We are a people who desperately need to have our hope restored. If we are looking for the economy to restore our hope, or a presidential candidate to give us a perfect social order, then we will be sorely disappointed. Only God can both promise and deliver the hope our hearts are burning to receive - the forgiveness of sins, justice, eternal life and peace. On earth, we can only have it in a partial way. There will always be threats to our peace and security. There will always be those seeking to pervert justice for their own ends. Only God can establish true justice and lasting peace in a permanent way.

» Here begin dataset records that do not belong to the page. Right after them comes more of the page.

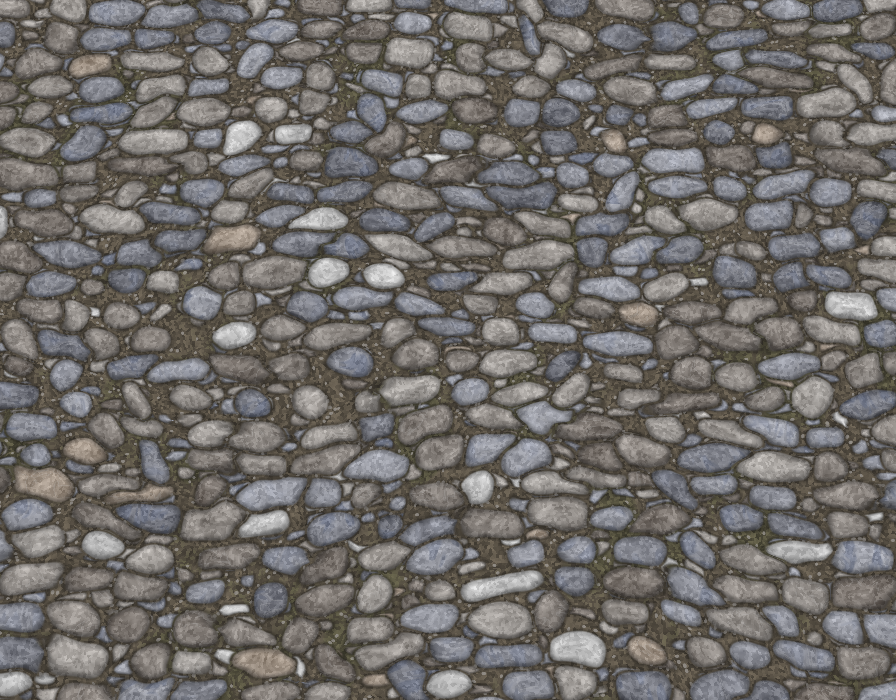
Give the GLSL for this texture, as a Shadertoy shader.

```glsl
// Pebble paving: rows of flat river stones bedded on edge in dark, mossy earth.
// Jittered ellipses compete like cells of cellular noise, so neighbours fit
// together; smaller pebbles fill the gaps and layered sines mottle the rock.

const vec2  STONE_PITCH  = vec2(0.088, 0.051);
const float PEBBLE_SCALE = 0.45;
const vec2  JITTER       = vec2(0.55, 0.42);
const float TILT         = 0.60;
const float UPRIGHT      = 0.13;    // share of steeply tilted stones
const float GAP          = 0.0028;
const float PERSPECTIVE  = 0.20;

const vec3 EARTH      = vec3(0.355, 0.325, 0.278);
const vec3 MOSS       = vec3(0.31, 0.31, 0.22);
const vec3 WARM_DARK  = vec3(0.465, 0.437, 0.415);
const vec3 WARM_LIGHT = vec3(0.635, 0.620, 0.605);
const vec3 SLATE      = vec3(0.450, 0.457, 0.490);
const vec3 BLUE_GREY  = vec3(0.630, 0.638, 0.670);
const vec3 DEEP_BLUE  = vec3(0.31, 0.34, 0.42);
const vec3 PALE       = vec3(0.74, 0.74, 0.74);
const vec3 TAN        = vec3(0.62, 0.57, 0.52);

struct Stone { float edge; vec2 local; vec2 radii; vec2 id; };

vec3 hash3(vec2 p) {
    vec3 q = fract(p.xyx * vec3(0.1031, 0.1030, 0.0973));
    q += dot(q, q.yxz + 33.33);
    return fract((q.xxy + q.yzz) * q.zyx);
}

mat2 rotation(float a) { return mat2(cos(a), -sin(a), sin(a), cos(a)); }

// Layered, self-warped sines, roughly -1..1
float mottle(vec2 p) {
    float sum = 0.0, amp = 0.6;
    for (int i = 0; i < 4; i++) {
        p = mat2(0.8, 0.6, -0.6, 0.8) * p * 1.7 + 1.3;
        p += 0.7 * sin(p.yx);
        sum += amp * sin(p.x) * sin(p.y);
        amp *= 0.65;
    }
    return sum;
}

// Cellular noise: x = distance to the nearest point, y = its random value
vec2 cells(vec2 p) {
    vec2 base = floor(p), nearest = vec2(9.0, 0.0);
    for (int j = -1; j <= 1; j++)
    for (int i = -1; i <= 1; i++) {
        vec2 id = base + vec2(i, j);
        vec3 h = hash3(id);
        float d = length(id + h.xy - p);
        if (d < nearest.x) nearest = vec2(d, h.z);
    }
    return nearest;
}

// Stone owning point p; edge is positive inside it
Stone findStone(vec2 p, vec2 pitch) {
    Stone s = Stone(-1.0, vec2(0.0), pitch, vec2(0.0));
    float first = 9.0, second = 9.0;
    for (int j = -2; j <= 2; j++) {
        float row = floor(p.y / pitch.y) + float(j);
        float shift = hash3(vec2(row, 91.0)).x;
        float column = floor(p.x / pitch.x - shift);
        for (int i = -2; i <= 2; i++) {
            vec2 id = vec2(column + float(i), row);
            vec3 place = hash3(id), form = hash3(id + 57.0);
            vec2 centre = (id + 0.5 + vec2(shift, 0.0) + JITTER * (place.xy - 0.5)) * pitch;
            vec2 radii = pitch * mix(vec2(0.29, 0.33), vec2(0.70, 0.56), form.xy);
            float angle = (place.z - 0.5) * TILT;
            if (form.z < UPRIGHT) {
                angle += place.x < 0.5 ? 1.0 : -1.0;
                radii.x *= 0.8;
            }
            vec2 q = rotation(angle) * (p - centre);
            vec2 n = pow(abs(q) / radii + 1e-4, vec2(2.4));
            float k = pow(n.x + n.y, 1.0 / 2.4);
            float d = k * (k - 1.0) / (length(q / (radii * radii)) + 1e-3);
            if (d < first) {
                second = first;
                first = d;
                s.local = q; s.radii = radii; s.id = id;
            } else second = min(second, d);
        }
    }
    // Rounded meeting of the ellipse and the border with its neighbour
    float a = -first, b = 0.5 * (second - first) - GAP, soft = 0.10 * pitch.y;
    float h = max(soft - abs(a - b), 0.0) / soft;
    s.edge = min(a, b) - 0.25 * h * h * soft;
    return s;
}

vec3 rockColour(Stone s, float grain, float scale) {
    vec3 kind = hash3(s.id + 13.0), look = hash3(s.id + 29.0);
    float patches = mottle(s.local * 42.0 + s.id * 7.3);
    float streak = sin(s.local.y * 330.0 + 4.0 * patches + 20.0 * s.local.x);
    bool blue = kind.x > 0.54;
    vec3 c = blue ? mix(SLATE, BLUE_GREY, kind.y) : mix(WARM_DARK, WARM_LIGHT, kind.y);
    if (kind.x < 0.035) c = TAN;
    if (kind.x > 0.95) c = PALE;
    else if (blue) c = mix(c, DEEP_BLUE, 0.70 * look.x * smoothstep(0.0, 0.6, patches));
    c += 0.10 * patches + 0.03 * look.y * streak + 0.13 * (grain - 0.5);
    // Pale mineral veins on some stones
    float vein = smoothstep(0.10, 0.0, abs(patches + 0.25)) * step(0.7, look.z);
    c = mix(c, PALE, 0.25 * vein);
    // Domed top lit softly from above
    float dome = smoothstep(0.0, 0.009 * scale, s.edge);
    float slope = clamp(s.local.y / s.radii.y, -1.0, 1.0);
    return c * (mix(0.70, 1.02, dome) + 0.10 * slope);
}

void mainImage(out vec4 fragColor, in vec2 fragCoord) {
    vec2 uv = fragCoord / iResolution.y;
    float px = 1.1 / iResolution.y;

    // Rows shrink with distance, sway gently and have rough outlines
    vec2 p = vec2(uv.x - 0.64, uv.y) * (1.0 + PERSPECTIVE * uv.y) + 7.0;
    p += 0.011 * sin(p.yx * vec2(9.0, 7.0) + 2.0 * sin(p.xy * 5.0));
    p += 0.0022 * sin(p.yx * 83.0 + 2.0 * sin(p.xy * 61.0));

    Stone stone = findStone(p, STONE_PITCH);
    Stone pebble = findStone(p + 3.7, STONE_PITCH * PEBBLE_SCALE);
    pebble.edge = min(pebble.edge, -stone.edge - GAP);
    if (hash3(pebble.id + 71.0).x < 0.40) pebble.edge = -1.0;

    // Earth with moss, grit and contact shadow
    vec2 fine = cells(p * 230.0), grit = cells(p * 130.0);
    float damp = mottle(p * 9.0);
    vec3 colour = mix(EARTH, MOSS, 0.6 * smoothstep(0.2, 0.7, damp + 0.4 * (fine.y - 0.5)));
    colour *= 0.76 + 0.48 * fine.y + 0.10 * mottle(p * 60.0);
    float chip = smoothstep(0.42, 0.25, grit.x) * step(0.86, grit.y);
    colour = mix(colour, WARM_LIGHT, 0.7 * chip);
    colour *= 1.0 - 0.26 * smoothstep(-0.006, 0.0, max(stone.edge, pebble.edge));

    // Pebbles in the gaps, then the main stones
    colour = mix(colour, rockColour(pebble, fine.y, 0.5), smoothstep(-px, px, pebble.edge));
    colour = mix(colour, rockColour(stone, fine.y, 1.0), smoothstep(-px, px, stone.edge));
    fragColor = vec4(clamp(colour, 0.0, 1.0), 1.0);
}
```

Does this mean that we throw up our hands and give up? By no means! That's the way people with no hope act. People who don't believe in God generally don't see the point in trying to make the world a good place and decide just to live for themselves and their own pleasures. Otherwise, they may try to help but get disillusioned because they don't see their efforts making any difference. But, those who believe in God and have their hope centered in Him live differently. We know that we will be judged by God based on our actions. We see God's face in those who suffer. We know that the poor are our brothers and sisters and refuse to abandon them in their need. However, we are not deluded into thinking that any person, any government or any policy can turn our world into a perfect paradise. And so, knowing that we will not achieve a perfect world, we don't give up even when we experience setbacks and disappointments. We press on knowing that God's perfect justice and perfect peace are awaiting us. Though there's only so much we can do - only so much difference we can make - we know that our sincere efforts are rewarded by God and so have eternal value.
We gather here today as people who know very well the fears, misgivings and disappointments of today's world. But, more importantly, we know the hope which our faith in God holds out to us. We feel God's Word burning in our hearts. Moreover, we will see Jesus in the breaking of the bread as we celebrate and share the gift of His Body and Blood. When we leave here today, when the songs of praise have ended, we must go into that world and witness to the hope we have found in God. That hope gathers into one community those who are scattered by fear. It gives new strength to those who have been disillusioned by life's injustices. It gives new meaning to those who have been disappointed by the limited effectiveness of governments and politicians. It calls all of us to recognize Jesus, the world's only hope for perfect justice and lasting peace.